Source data
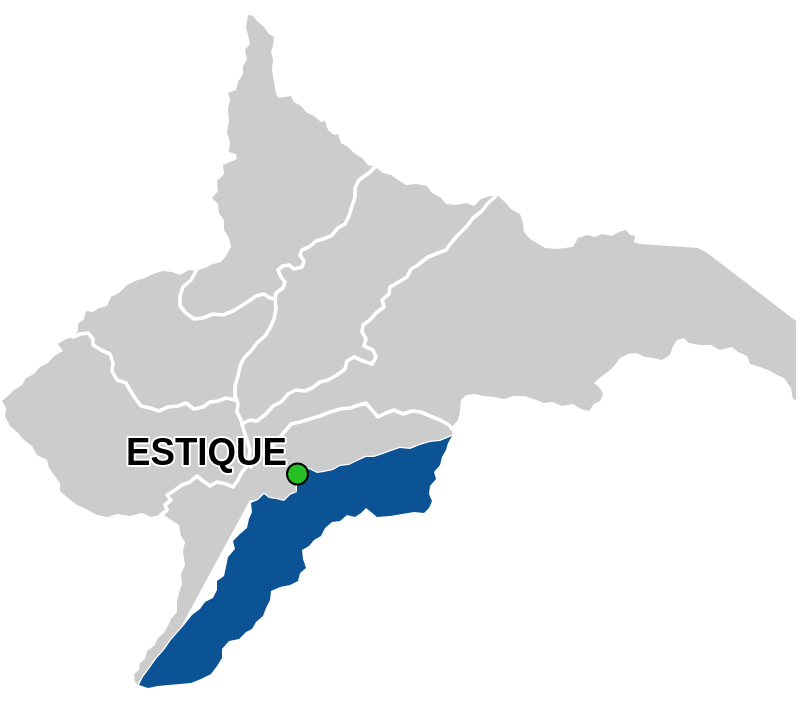
<!DOCTYPE html>
<html lang="es">
<head>
<meta charset="utf-8">
<title>Estique</title>
<style>
:root { --paper: #ffffff; --land: #cccccc; --district: #0b5394; --capital: #27c127; --ink: #000000; }
html, body { margin: 0; background: var(--paper); overflow: hidden; }
.map { display: block; width: 800px; height: 704px; }
.land { fill: var(--land); }
.district { fill: var(--district); stroke: var(--paper); stroke-width: 2.5; stroke-linejoin: round; paint-order: stroke; }
.borders { fill: none; stroke: var(--paper); stroke-width: 3.6; stroke-linejoin: round; stroke-linecap: round; }
.capital { fill: var(--capital); stroke: var(--ink); stroke-width: 2; }
.label { font: bold 38px "Liberation Sans", Arial, sans-serif; fill: var(--ink); stroke: var(--paper); stroke-width: 4; stroke-linejoin: round; paint-order: stroke; }
</style>
</head>
<body>
<svg class="map" viewBox="0 0 800 704" role="img" aria-label="Mapa de distritos con Estique">
  <path class="land" d="M248 15 L253 16 L257 21 L264 27 L269 34 L274 37 L273 46 L271 51 L273 60 L272 70 L274 82 L276 94 L279 98 L291 96 L294 102 L301 106 L306 112 L314 116 L321 122 L325 121 L328 130 L334 135 L338 134 L341 143 L348 147 L355 154 L362 158 L368 165 L375 167 L383 173 L391 175 L398 180 L406 185 L416 184 L427 186 L432 193 L440 197 L446 204 L456 205 L466 203 L474 206 L481 199 L490 196 L498 196 L505 202 L511 209 L520 214 L523 223 L524 232 L530 239 L537 243 L545 248 L557 249 L565 248 L573 247 L578 238 L587 235 L595 237 L602 234 L612 236 L619 232 L626 230 L630 235 L635 236 L634 242 L640 244 L698 248 L706 252 L796 321 L796 400 L793 399 L791 388 L784 378 L777 375 L768 370 L760 367 L750 364 L747 356 L738 352 L732 347 L720 350 L711 345 L700 345 L689 343 L684 338 L677 340 L673 346 L670 355 L662 360 L653 358 L645 357 L636 353 L628 354 L620 358 L615 365 L609 371 L602 376 L594 383 L600 388 L603 394 L600 401 L594 404 L589 411 L581 409 L573 404 L562 406 L553 402 L544 403 L534 399 L524 396 L514 396 L504 399 L494 397 L484 396 L475 394 L466 395 L461 400 L460 411 L458 420 L452 427 L453 437 L300 500 L250 500 L150 684 L139 686 L135 682 L134 674 L139 670 L140 663 L145 659 L147 651 L154 646 L158 638 L163 634 L168 626 L171 619 L177 612 L177 602 L179 593 L182 584 L181 574 L185 565 L183 552 L185 542 L181 536 L179 525 L171 520 L163 514 L151 517 L142 513 L130 516 L117 514 L107 517 L97 515 L88 510 L77 505 L68 498 L60 491 L60 483 L54 475 L49 468 L47 460 L37 455 L32 446 L24 440 L18 433 L10 426 L5 416 L6 408 L2 401 L8 396 L14 390 L22 385 L26 378 L34 374 L40 367 L48 363 L54 356 L63 351 L58 344 L66 339 L73 337 L78 331 L78 324 L84 319 L86 311 L93 312 L99 308 L107 306 L111 297 L119 293 L127 285 L135 281 L145 278 L153 274 L163 271 L172 272 L180 275 L189 270 L196 271 L205 268 L213 264 L221 262 L226 256 L231 247 L229 238 L224 230 L224 220 L219 213 L218 204 L212 198 L218 191 L217 181 L224 174 L223 165 L237 159 L236 154 L229 152 L230 142 L227 132 L229 121 L228 109 L230 100 L228 93 L236 90 L238 82 L243 74 L243 66 L247 59 L245 50 L250 44 L248 35 L246 27 Z"/>
  <path class="district" d="M452 436 L440 441 L430 442 L420 445 L410 449 L400 448 L391 451 L383 454 L374 457 L366 457 L357 461 L349 465 L340 466 L333 470 L324 472 L317 473 L309 469 L300 475 L297 483 L297 492 L290 495 L284 501 L276 499 L269 498 L264 494 L258 500 L251 503 L252 512 L249 519 L247 528 L240 534 L233 541 L235 549 L228 557 L226 567 L224 576 L217 581 L217 590 L213 598 L205 602 L200 609 L192 615 L185 624 L178 632 L171 640 L164 650 L156 659 L149 669 L143 677 L139 685 L148 688 L158 686 L168 685 L180 684 L191 683 L201 679 L211 674 L217 666 L222 658 L222 649 L229 641 L239 639 L246 632 L252 629 L256 622 L263 616 L266 608 L270 600 L271 591 L280 587 L290 585 L298 581 L300 573 L306 568 L303 559 L302 550 L309 546 L314 540 L321 536 L325 528 L332 522 L340 521 L347 515 L355 517 L361 513 L366 508 L371 512 L377 517 L390 516 L402 514 L414 512 L424 513 L429 508 L432 501 L429 494 L430 486 L436 479 L434 472 L440 465 L442 457 L446 450 L448 443 Z"/>
  <g class="borders">
    <path d="M375 167 L369 173 L359 180 L355 188 L355 197 L352 206 L349 216 L345 224 L338 228 L331 236 L323 239 L316 241 L309 247 L302 250 L300 255 L304 261 L302 267 L294 269 L289 265 L283 266 L278 270 L281 277 L285 282 L283 288 L276 293 L275 299 L276 309 L274 319 L270 328 L265 336 L257 343 L251 351 L244 358 L240 366 L238 376 L235 386 L235 396 L238 404 L237 412 L241 420 L243 428 L246 437 L250 450 L248 465 L242 472 L238 480 L233 487 L226 484 L217 482 L210 486 L203 481 L197 476 L190 482 L182 485 L175 490 L167 495 L171 500 L165 505 L167 510 L161 515"/>
    <path d="M196 271 L191 280 L183 287 L180 296 L180 306 L186 313 L194 319 L203 318 L213 314 L223 315 L233 311 L241 306 L249 301 L256 296 L264 294 L270 298 L275 299"/>
    <path d="M73 337 L80 334 L88 333 L93 339 L93 345 L101 350 L110 354 L113 363 L112 371 L117 380 L126 383 L130 390 L135 398 L141 406 L150 408 L159 411 L168 407 L178 406 L186 403 L194 409 L203 407 L210 402 L218 401 L226 398 L235 400"/>
    <path d="M495 197 L488 203 L482 211 L473 218 L467 226 L458 235 L451 243 L446 250 L438 253 L428 257 L418 265 L411 269 L407 277 L397 283 L390 287 L389 294 L382 300 L384 307 L376 313 L370 320 L363 325 L362 332 L366 339 L364 346 L373 350 L376 357 L372 364 L363 361 L354 357 L347 361 L345 369 L337 375 L328 380 L320 382 L312 388 L305 391 L296 390 L288 394 L281 402 L273 406 L266 414 L257 421 L250 420 L242 424"/>
    <path d="M251 467 L257 459 L265 451 L274 444 L280 437 L286 430 L291 424 L300 422 L310 419 L320 416 L330 412 L340 409 L350 408 L359 405 L366 403 L371 409 L378 417 L386 413 L394 410 L403 414 L412 411 L421 412 L430 416 L440 420 L449 425 L452 429"/>
  </g>
  <circle class="capital" cx="297.500" cy="474" r="10.500"/>
  <text class="label" x="126" y="465" textLength="161" lengthAdjust="spacingAndGlyphs">ESTIQUE</text>
</svg>
</body>
</html>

(WHAT YOU WILL DO): Search the data and copy each line containing "fill".

(OUTPUT BELOW):
.land { fill: var(--land); }
.district { fill: var(--district); stroke: var(--paper); stroke-width: 2.5; stroke-linejoin: round; paint-order: stroke; }
.borders { fill: none; stroke: var(--paper); stroke-width: 3.6; stroke-linejoin: round; stroke-linecap: round; }
.capital { fill: var(--capital); stroke: var(--ink); stroke-width: 2; }
.label { font: bold 38px "Liberation Sans", Arial, sans-serif; fill: var(--ink); stroke: var(--paper); stroke-width: 4; stroke-linejoin: round; paint-order: stroke; }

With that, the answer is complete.